Of the lines listed below, return exactly those that run from the line containing "width: 60px;" through the line containing "151.5,247 166,246.5 180,249", both included.

START GIVEN DATA

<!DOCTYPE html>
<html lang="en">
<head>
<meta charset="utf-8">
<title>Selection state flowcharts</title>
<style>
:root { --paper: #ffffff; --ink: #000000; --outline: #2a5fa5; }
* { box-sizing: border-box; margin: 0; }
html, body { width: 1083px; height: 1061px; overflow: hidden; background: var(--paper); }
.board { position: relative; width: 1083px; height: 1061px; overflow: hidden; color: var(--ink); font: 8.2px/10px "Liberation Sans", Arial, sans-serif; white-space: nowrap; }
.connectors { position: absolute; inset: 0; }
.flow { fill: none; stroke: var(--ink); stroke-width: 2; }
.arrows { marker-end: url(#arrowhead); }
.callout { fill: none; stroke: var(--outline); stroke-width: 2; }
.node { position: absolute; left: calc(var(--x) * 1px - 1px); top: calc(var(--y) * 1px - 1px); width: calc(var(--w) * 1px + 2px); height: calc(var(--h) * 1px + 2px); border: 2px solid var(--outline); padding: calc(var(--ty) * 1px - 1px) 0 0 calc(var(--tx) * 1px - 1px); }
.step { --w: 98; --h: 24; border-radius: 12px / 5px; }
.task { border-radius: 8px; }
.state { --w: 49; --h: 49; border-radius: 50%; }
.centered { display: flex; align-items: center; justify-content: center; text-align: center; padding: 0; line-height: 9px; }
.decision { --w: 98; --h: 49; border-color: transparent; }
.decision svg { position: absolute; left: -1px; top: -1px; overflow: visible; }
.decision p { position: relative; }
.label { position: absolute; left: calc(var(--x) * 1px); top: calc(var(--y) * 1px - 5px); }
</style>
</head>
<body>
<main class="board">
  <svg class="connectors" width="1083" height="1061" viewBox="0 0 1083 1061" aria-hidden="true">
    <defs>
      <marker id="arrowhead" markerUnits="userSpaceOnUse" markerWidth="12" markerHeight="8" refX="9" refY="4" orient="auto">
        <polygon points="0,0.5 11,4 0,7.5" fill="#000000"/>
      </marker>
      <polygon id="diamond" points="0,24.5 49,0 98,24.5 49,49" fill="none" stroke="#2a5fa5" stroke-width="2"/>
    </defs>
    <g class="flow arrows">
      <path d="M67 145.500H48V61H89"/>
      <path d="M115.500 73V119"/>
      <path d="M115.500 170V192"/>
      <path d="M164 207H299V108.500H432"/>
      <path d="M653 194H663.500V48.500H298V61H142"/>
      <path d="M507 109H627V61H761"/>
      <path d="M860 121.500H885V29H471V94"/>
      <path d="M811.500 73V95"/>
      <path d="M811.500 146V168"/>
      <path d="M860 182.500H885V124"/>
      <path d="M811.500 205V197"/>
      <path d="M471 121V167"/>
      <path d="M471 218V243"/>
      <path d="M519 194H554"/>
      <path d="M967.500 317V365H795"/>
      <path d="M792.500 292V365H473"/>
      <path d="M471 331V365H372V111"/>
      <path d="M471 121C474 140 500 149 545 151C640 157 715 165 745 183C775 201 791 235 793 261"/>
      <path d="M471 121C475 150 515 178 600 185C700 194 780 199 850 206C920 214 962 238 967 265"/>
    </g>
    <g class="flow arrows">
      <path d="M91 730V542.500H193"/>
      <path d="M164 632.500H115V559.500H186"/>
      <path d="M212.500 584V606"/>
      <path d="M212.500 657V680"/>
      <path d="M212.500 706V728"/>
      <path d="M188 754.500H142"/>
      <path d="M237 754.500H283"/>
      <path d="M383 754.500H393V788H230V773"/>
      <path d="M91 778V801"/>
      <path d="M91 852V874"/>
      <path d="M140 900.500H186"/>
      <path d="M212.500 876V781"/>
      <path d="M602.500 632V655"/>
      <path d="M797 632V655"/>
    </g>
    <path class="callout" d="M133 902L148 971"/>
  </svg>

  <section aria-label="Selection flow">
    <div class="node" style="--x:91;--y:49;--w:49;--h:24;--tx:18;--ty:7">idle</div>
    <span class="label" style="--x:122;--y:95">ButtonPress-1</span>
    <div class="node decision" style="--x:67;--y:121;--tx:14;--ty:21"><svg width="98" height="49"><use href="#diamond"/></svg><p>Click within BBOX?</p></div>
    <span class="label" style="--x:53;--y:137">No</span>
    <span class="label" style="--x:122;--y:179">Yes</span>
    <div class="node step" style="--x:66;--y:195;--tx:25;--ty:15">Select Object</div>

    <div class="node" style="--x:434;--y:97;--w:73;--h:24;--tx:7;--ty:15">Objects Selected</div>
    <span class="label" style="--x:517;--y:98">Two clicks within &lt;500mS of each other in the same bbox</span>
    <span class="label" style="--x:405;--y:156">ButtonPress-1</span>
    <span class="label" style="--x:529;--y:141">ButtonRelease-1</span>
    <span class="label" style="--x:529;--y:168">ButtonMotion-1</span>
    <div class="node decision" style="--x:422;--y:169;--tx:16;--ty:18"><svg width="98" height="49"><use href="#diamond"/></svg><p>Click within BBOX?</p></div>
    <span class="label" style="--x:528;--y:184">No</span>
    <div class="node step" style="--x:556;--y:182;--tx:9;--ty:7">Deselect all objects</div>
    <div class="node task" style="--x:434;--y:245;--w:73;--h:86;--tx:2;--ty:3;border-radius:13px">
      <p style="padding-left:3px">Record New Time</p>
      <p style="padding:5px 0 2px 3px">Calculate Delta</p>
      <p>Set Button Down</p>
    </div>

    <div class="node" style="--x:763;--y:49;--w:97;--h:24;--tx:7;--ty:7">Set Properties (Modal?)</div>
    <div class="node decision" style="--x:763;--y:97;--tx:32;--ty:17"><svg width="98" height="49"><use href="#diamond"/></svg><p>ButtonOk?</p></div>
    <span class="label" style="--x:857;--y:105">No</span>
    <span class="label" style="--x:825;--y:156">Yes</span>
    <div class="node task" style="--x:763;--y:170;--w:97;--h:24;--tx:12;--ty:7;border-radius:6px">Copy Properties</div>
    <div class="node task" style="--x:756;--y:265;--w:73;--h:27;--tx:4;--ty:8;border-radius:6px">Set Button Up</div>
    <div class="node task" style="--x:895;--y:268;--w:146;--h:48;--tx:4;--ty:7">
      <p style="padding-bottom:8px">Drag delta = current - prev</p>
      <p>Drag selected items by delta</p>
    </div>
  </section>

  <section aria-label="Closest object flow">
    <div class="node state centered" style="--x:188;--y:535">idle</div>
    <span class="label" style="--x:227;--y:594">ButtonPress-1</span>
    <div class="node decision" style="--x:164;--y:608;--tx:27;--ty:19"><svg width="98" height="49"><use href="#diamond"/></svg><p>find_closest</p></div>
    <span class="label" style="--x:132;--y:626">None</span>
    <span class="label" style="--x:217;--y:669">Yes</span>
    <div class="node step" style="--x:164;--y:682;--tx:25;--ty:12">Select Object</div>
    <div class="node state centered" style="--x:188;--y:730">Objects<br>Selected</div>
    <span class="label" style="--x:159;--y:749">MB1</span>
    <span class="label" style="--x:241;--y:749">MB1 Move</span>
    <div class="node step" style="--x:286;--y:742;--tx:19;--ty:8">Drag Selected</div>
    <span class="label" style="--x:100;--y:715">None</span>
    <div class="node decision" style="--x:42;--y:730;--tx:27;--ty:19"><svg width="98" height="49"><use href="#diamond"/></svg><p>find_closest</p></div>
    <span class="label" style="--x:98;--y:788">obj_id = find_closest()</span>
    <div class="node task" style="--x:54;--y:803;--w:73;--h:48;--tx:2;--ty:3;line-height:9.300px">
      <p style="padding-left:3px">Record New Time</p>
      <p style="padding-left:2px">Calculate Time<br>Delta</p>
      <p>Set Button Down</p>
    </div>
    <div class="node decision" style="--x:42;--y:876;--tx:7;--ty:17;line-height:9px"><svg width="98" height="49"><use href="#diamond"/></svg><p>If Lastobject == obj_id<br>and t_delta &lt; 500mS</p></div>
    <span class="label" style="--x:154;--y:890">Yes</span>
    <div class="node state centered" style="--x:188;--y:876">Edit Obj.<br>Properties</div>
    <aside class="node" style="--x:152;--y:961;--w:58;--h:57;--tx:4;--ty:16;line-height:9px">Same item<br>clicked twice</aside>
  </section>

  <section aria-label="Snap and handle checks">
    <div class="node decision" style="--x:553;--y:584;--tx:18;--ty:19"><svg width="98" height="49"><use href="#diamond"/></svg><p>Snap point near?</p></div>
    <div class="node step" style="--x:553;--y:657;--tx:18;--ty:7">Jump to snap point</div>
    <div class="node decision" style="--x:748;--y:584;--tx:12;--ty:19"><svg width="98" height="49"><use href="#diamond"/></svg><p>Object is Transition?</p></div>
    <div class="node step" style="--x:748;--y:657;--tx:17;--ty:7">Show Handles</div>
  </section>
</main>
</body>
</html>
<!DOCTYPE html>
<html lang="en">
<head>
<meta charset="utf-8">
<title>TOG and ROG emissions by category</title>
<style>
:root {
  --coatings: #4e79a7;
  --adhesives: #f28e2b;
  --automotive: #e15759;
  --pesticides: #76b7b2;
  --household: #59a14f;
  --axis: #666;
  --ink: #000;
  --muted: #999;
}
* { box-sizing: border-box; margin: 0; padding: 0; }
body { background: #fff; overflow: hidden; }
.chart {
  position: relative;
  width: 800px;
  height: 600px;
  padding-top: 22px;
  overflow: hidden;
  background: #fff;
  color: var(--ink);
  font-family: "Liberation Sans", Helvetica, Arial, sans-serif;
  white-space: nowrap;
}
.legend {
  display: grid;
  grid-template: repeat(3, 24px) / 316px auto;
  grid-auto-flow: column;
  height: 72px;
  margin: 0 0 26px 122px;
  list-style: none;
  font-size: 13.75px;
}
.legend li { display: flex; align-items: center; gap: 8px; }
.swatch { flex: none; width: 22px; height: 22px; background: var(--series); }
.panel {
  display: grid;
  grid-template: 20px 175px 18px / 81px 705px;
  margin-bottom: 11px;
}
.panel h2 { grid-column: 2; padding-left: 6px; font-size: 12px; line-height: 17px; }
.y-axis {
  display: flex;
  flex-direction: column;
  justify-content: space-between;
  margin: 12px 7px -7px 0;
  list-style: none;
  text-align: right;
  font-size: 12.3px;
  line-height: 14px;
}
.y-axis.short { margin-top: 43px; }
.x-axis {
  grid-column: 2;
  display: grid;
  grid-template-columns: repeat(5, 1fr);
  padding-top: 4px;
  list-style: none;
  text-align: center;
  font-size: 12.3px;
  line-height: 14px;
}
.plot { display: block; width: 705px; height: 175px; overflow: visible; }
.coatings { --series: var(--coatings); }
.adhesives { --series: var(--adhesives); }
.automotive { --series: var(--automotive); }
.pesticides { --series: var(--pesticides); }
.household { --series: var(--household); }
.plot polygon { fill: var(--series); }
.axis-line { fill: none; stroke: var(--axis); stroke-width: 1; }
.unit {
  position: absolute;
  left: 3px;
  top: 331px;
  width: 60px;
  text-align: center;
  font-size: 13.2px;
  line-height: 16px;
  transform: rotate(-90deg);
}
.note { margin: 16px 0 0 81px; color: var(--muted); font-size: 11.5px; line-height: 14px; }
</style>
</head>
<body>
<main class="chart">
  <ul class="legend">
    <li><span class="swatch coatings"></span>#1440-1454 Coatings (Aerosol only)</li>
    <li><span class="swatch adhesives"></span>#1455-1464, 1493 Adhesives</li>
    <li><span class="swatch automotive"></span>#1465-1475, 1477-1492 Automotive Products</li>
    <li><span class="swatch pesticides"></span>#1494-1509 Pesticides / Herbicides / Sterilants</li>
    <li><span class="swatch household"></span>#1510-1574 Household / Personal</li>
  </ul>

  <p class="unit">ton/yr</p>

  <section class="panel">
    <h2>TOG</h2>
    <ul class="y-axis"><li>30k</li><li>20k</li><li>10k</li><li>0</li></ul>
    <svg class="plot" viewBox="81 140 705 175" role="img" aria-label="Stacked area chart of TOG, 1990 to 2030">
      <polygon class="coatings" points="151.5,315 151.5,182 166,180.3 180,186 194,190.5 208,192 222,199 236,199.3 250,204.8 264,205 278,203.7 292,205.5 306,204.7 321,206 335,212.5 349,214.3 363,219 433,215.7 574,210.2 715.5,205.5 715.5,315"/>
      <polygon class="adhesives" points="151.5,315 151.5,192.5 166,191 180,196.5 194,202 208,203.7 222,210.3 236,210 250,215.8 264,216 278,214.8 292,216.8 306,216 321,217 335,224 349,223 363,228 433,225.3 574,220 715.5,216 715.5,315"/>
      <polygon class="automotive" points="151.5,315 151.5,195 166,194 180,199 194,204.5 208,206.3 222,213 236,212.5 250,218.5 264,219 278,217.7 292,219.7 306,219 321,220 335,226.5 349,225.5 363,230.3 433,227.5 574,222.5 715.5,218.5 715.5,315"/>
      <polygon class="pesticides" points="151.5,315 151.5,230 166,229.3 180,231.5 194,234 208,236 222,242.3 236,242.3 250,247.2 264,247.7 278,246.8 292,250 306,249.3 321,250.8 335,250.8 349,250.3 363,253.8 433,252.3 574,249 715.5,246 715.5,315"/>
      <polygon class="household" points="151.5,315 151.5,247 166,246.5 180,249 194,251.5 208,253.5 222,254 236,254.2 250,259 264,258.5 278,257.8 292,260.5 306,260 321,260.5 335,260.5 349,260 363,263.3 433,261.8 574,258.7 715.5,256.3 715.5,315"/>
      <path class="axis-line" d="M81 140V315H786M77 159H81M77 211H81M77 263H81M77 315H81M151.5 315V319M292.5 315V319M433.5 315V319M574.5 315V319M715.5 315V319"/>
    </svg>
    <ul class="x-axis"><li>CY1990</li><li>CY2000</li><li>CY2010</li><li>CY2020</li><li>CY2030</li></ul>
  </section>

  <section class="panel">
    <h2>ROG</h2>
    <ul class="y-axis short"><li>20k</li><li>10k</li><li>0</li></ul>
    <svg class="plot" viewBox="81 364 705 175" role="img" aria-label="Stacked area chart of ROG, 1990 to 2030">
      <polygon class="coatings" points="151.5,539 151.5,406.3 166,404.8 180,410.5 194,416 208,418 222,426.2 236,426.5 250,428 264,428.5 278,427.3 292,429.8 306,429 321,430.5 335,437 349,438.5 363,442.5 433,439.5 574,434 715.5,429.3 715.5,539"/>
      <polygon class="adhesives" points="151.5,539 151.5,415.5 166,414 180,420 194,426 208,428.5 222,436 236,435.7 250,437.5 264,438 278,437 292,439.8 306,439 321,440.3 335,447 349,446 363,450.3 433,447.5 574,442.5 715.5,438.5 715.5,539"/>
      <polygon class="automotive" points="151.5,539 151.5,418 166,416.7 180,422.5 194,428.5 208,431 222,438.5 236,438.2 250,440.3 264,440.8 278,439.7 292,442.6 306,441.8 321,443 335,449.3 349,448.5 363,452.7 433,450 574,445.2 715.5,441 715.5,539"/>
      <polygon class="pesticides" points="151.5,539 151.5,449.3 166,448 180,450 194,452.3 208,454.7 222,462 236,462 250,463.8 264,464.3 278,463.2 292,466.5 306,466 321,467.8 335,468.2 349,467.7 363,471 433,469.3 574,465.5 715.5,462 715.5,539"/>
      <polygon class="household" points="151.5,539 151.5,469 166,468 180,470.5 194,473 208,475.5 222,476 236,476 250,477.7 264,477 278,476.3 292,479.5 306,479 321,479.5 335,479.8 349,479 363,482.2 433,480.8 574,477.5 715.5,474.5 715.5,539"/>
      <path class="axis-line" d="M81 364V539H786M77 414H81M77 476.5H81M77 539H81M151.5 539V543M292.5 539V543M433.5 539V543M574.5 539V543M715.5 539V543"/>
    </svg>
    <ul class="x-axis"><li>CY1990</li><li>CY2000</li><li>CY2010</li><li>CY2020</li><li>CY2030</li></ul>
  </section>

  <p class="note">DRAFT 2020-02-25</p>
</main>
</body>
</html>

END GIVEN DATA

SOLUTION>
  width: 60px;
  text-align: center;
  font-size: 13.2px;
  line-height: 16px;
  transform: rotate(-90deg);
}
.note { margin: 16px 0 0 81px; color: var(--muted); font-size: 11.5px; line-height: 14px; }
</style>
</head>
<body>
<main class="chart">
  <ul class="legend">
    <li><span class="swatch coatings"></span>#1440-1454 Coatings (Aerosol only)</li>
    <li><span class="swatch adhesives"></span>#1455-1464, 1493 Adhesives</li>
    <li><span class="swatch automotive"></span>#1465-1475, 1477-1492 Automotive Products</li>
    <li><span class="swatch pesticides"></span>#1494-1509 Pesticides / Herbicides / Sterilants</li>
    <li><span class="swatch household"></span>#1510-1574 Household / Personal</li>
  </ul>

  <p class="unit">ton/yr</p>

  <section class="panel">
    <h2>TOG</h2>
    <ul class="y-axis"><li>30k</li><li>20k</li><li>10k</li><li>0</li></ul>
    <svg class="plot" viewBox="81 140 705 175" role="img" aria-label="Stacked area chart of TOG, 1990 to 2030">
      <polygon class="coatings" points="151.5,315 151.5,182 166,180.3 180,186 194,190.5 208,192 222,199 236,199.3 250,204.8 264,205 278,203.7 292,205.5 306,204.7 321,206 335,212.5 349,214.3 363,219 433,215.7 574,210.2 715.5,205.5 715.5,315"/>
      <polygon class="adhesives" points="151.5,315 151.5,192.5 166,191 180,196.5 194,202 208,203.7 222,210.3 236,210 250,215.8 264,216 278,214.8 292,216.8 306,216 321,217 335,224 349,223 363,228 433,225.3 574,220 715.5,216 715.5,315"/>
      <polygon class="automotive" points="151.5,315 151.5,195 166,194 180,199 194,204.5 208,206.3 222,213 236,212.5 250,218.5 264,219 278,217.7 292,219.7 306,219 321,220 335,226.5 349,225.5 363,230.3 433,227.5 574,222.5 715.5,218.5 715.5,315"/>
      <polygon class="pesticides" points="151.5,315 151.5,230 166,229.3 180,231.5 194,234 208,236 222,242.3 236,242.3 250,247.2 264,247.7 278,246.8 292,250 306,249.3 321,250.8 335,250.8 349,250.3 363,253.8 433,252.3 574,249 715.5,246 715.5,315"/>
      <polygon class="household" points="151.5,315 151.5,247 166,246.5 180,249 194,251.5 208,253.5 222,254 236,254.2 250,259 264,258.5 278,257.8 292,260.5 306,260 321,260.5 335,260.5 349,260 363,263.3 433,261.8 574,258.7 715.5,256.3 715.5,315"/>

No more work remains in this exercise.